Dataset items
=== Begin Enclosure ===

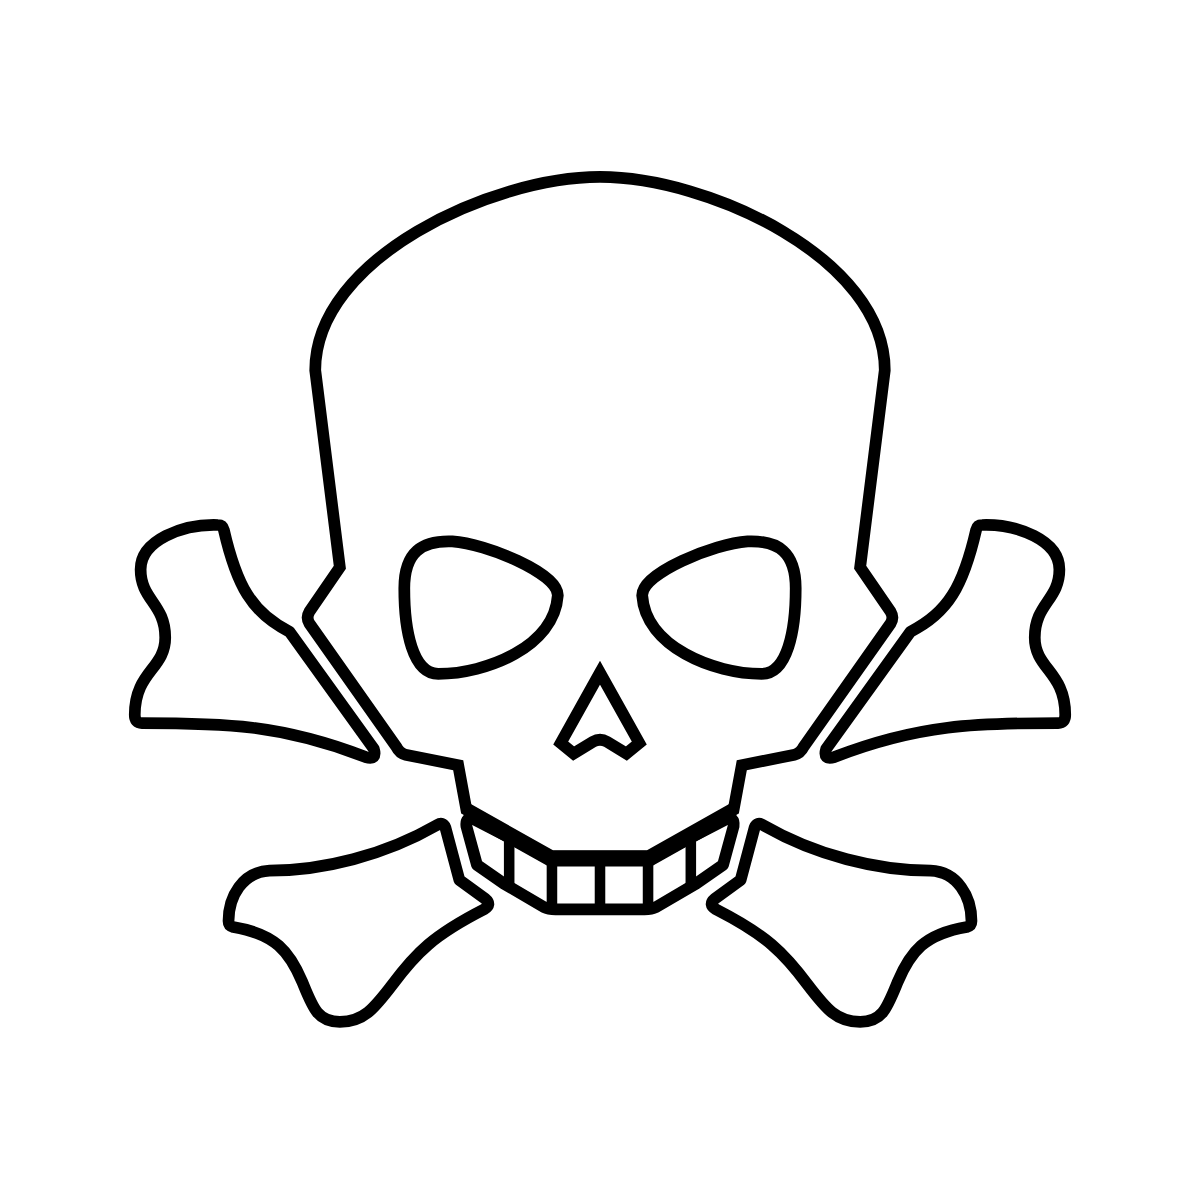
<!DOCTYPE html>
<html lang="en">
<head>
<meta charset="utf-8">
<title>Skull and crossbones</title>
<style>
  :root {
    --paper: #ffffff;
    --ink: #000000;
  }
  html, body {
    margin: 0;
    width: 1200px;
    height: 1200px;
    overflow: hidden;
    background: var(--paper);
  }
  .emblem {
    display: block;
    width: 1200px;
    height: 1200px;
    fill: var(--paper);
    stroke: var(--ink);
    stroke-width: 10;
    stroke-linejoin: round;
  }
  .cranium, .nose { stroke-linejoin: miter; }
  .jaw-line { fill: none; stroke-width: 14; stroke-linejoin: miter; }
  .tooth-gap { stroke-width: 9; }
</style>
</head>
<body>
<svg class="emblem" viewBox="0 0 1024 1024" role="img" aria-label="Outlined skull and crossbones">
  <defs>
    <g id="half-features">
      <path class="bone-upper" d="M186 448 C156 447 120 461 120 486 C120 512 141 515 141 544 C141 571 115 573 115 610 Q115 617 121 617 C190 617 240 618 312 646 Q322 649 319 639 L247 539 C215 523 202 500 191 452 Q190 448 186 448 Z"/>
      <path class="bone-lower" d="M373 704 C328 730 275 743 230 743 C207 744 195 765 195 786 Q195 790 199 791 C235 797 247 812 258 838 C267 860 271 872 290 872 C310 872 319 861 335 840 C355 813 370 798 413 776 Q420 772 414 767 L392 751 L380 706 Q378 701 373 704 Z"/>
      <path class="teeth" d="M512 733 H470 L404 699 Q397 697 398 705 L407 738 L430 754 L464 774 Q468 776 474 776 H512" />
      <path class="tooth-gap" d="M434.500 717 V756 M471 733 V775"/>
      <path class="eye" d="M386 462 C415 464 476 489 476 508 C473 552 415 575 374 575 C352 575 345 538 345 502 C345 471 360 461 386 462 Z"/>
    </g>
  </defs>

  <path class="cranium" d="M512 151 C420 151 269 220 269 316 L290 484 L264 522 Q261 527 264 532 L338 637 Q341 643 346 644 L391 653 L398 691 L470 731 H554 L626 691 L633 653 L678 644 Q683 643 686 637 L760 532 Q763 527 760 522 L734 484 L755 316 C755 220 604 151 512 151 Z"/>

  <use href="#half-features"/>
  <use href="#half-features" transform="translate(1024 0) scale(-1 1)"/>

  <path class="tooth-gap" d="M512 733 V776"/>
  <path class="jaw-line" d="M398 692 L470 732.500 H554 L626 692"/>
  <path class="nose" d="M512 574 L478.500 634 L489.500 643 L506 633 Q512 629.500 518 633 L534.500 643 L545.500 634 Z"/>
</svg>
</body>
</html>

=== End Enclosure ===

• [ABOUT THIS TASK] Beginning at the line where "704 C328 730" appears, extract each line through the end of the data above; keep them exact and include nothing else.

• [WORKED SOLUTION]
      <path class="bone-lower" d="M373 704 C328 730 275 743 230 743 C207 744 195 765 195 786 Q195 790 199 791 C235 797 247 812 258 838 C267 860 271 872 290 872 C310 872 319 861 335 840 C355 813 370 798 413 776 Q420 772 414 767 L392 751 L380 706 Q378 701 373 704 Z"/>
      <path class="teeth" d="M512 733 H470 L404 699 Q397 697 398 705 L407 738 L430 754 L464 774 Q468 776 474 776 H512" />
      <path class="tooth-gap" d="M434.500 717 V756 M471 733 V775"/>
      <path class="eye" d="M386 462 C415 464 476 489 476 508 C473 552 415 575 374 575 C352 575 345 538 345 502 C345 471 360 461 386 462 Z"/>
    </g>
  </defs>

  <path class="cranium" d="M512 151 C420 151 269 220 269 316 L290 484 L264 522 Q261 527 264 532 L338 637 Q341 643 346 644 L391 653 L398 691 L470 731 H554 L626 691 L633 653 L678 644 Q683 643 686 637 L760 532 Q763 527 760 522 L734 484 L755 316 C755 220 604 151 512 151 Z"/>

  <use href="#half-features"/>
  <use href="#half-features" transform="translate(1024 0) scale(-1 1)"/>

  <path class="tooth-gap" d="M512 733 V776"/>
  <path class="jaw-line" d="M398 692 L470 732.500 H554 L626 692"/>
  <path class="nose" d="M512 574 L478.500 634 L489.500 643 L506 633 Q512 629.500 518 633 L534.500 643 L545.500 634 Z"/>
</svg>
</body>
</html>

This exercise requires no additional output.